    It is the responsibility of management of the restaurant that fire safety instructions are provided to employees [96: 11.1.4.1]. Records of employee fire safety instructions are required to be kept by management and be made available to the authority having jurisdiction, upon request [96: 11.1.4.2].

    Posting of Instructions for Manually Operating System

    Instructions for manually operating the kitchen system are also required to be posted conspicuously in the kitchen. Restaurant management is required to periodically review those instructions with employees [96:11.1.4.3].

    Conclusion

    The outcome of a restaurant fire often relies heavily on the actions of the employees. For a positive outcome, it is critically important that restaurant employees react correctly when a restaurant fire occurs. Knowing what to do in the first seconds of a fire event will save lives and reduce losses.

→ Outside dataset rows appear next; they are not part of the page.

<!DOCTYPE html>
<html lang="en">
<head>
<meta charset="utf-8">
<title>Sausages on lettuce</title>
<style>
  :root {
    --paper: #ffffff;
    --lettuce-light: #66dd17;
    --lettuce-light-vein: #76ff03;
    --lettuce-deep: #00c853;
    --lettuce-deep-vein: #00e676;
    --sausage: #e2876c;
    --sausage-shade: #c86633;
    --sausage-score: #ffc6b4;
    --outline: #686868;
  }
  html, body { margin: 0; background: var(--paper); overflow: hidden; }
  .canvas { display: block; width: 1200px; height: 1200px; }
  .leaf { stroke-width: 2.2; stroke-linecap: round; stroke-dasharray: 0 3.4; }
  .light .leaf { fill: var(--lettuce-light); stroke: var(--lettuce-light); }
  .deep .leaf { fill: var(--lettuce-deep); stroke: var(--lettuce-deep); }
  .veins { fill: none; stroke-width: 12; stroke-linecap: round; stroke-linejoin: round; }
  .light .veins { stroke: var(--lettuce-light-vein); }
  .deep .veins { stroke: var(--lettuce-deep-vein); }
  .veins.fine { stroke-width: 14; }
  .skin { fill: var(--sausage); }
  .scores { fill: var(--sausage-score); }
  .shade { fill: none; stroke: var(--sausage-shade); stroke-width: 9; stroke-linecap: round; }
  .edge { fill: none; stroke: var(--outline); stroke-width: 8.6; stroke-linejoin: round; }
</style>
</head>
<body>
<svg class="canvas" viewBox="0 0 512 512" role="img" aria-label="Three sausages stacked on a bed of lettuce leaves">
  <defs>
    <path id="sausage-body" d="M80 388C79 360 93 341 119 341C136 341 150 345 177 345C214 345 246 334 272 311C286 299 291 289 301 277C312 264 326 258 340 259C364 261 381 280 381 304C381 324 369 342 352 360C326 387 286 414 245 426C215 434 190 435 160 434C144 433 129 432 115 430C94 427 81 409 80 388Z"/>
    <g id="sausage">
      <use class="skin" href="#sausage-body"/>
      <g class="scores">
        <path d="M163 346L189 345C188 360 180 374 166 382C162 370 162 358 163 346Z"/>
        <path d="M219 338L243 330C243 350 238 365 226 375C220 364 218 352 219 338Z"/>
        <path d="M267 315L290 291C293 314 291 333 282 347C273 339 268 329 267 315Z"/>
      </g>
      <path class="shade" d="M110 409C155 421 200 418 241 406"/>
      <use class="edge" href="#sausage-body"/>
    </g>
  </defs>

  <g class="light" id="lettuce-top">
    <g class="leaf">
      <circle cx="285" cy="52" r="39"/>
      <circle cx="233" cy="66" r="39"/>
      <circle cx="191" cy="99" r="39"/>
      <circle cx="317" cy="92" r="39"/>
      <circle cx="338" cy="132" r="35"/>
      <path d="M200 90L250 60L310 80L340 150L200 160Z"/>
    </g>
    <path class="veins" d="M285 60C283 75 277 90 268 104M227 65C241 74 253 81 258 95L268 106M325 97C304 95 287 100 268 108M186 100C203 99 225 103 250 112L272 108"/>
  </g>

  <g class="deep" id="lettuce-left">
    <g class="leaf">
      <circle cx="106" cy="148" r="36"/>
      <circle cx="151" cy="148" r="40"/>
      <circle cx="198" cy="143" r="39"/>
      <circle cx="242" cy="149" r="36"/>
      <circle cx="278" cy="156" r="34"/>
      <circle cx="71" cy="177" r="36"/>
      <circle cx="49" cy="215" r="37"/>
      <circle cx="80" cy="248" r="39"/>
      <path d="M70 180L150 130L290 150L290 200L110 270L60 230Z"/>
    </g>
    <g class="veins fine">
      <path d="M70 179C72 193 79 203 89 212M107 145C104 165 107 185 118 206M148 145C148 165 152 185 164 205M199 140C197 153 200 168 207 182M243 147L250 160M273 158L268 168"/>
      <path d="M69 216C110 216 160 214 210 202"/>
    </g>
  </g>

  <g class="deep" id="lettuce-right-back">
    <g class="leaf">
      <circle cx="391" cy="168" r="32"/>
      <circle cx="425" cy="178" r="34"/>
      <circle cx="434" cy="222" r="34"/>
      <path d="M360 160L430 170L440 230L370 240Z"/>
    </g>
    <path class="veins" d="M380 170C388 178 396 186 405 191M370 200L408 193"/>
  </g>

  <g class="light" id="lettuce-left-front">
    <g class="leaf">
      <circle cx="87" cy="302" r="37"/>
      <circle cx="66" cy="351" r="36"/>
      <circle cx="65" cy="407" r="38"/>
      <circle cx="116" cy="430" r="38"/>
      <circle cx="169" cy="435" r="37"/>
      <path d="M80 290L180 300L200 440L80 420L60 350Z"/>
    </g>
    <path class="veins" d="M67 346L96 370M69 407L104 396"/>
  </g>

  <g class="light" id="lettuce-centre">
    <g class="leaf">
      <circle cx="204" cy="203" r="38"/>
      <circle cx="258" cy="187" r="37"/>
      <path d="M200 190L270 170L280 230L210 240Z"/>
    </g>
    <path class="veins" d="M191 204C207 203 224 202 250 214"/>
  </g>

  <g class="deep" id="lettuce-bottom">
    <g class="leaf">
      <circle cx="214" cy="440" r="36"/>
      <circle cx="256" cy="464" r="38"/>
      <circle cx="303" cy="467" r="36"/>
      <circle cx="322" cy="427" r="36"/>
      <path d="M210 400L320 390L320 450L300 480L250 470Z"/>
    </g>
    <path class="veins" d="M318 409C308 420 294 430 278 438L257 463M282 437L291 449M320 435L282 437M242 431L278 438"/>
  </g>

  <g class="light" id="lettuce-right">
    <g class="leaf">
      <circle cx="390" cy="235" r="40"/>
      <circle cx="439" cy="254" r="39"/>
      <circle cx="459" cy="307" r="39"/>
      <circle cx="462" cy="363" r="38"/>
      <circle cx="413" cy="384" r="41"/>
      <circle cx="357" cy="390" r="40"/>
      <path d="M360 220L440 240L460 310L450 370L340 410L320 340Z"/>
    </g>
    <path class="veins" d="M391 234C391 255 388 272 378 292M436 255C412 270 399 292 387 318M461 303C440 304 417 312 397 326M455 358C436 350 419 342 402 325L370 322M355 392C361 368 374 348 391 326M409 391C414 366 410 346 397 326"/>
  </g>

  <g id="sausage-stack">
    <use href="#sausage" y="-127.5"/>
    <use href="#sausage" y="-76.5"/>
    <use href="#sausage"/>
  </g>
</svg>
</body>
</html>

Not being informed of proper response actions can be devastating, possibly resulting in total loss of property, injuries, and fatalities. It is the responsibility of restaurant management to ensure that certain fire safety instructions are provided to employees upon initial hiring and then periodically thereafter. Providing those instructions will help ensure the highest level of safety is established and maintained in commercial cooking areas.

    Mark Conroy is an engineer in our Boston office and a member of the NFPA Technical Committee on Venting Systems for Cooking Appliances.






    Employee Spotlight

    Meet Ansley Anderson

    Alarms Account Specialist

    Hired in the middle of winter (January, 2017), Ansley was living in Charlotte and commuting to two different jobs in Cherryville, NC—a 96-mile commute every day! Finding out from a friend at BHC that Brooks was hiring, Ansley got all her ducks in a row, applied for the position, and landed a job as an Alarm Account Specialist. Oh, and it’s about 40 miles closer!

    The position was a natural fit too. Ansley brought 15 years of customer service experience along with her to Brooks. And being detail oriented, there’s very little that gets by her in her job, which is a huge plus for both Brooks and her customers. As a member of the Fire Alarm Team, being attentive to what customers need is paramount to their success at what they do protecting lives and property. “I listen to their needs, strive for stellar customer service, offer sales when applicable, and research questions for those whom I serve,” says Ansley.

    Asked what her favorite thing is about working for Brooks, and she’ll tell you it’s hands down the people she works with. “The management team is awesome! They understand work is important but that family is a priority. They also take pride in your success and remain positive when you make a mistake.” She’ll go on to tell you that her co-workers are “the cream of the crop” as well. To Ansley, Brooks is just one big happy “work family” who keeps her motivated.

    Outside of the office, Ansley has 6 grown children as well as 3 grandchildren—Addy, 10; Loftin, 5½; and Brayden, 1. She and her husband attend church regularly and hope to see John MacArthur (in person) at his church in California some day. Ansley also spends time with her 88-year-old father when she’s not taking pictures, scrapbooking, or reading the Bible. “I try to give Abba/Father my gratitude on a daily basis—thankful for this job, my health, family, childhood, friends, co-workers, life itself, and God’s merciful goodness,” says Ansley.


    Disclaimer: The opinions expressed in these articles are the author’s only and provide limited information. Although the information is believed to be reliable, Brooks Equipment Company, LLC expressly disclaims any liability for errors or omissions. The user of this article(s) or the product(s) is responsible for verifying the information’s accuracy from all available sources, including the product manufacturer. The authority having jurisdiction should be contacted for code interpretations.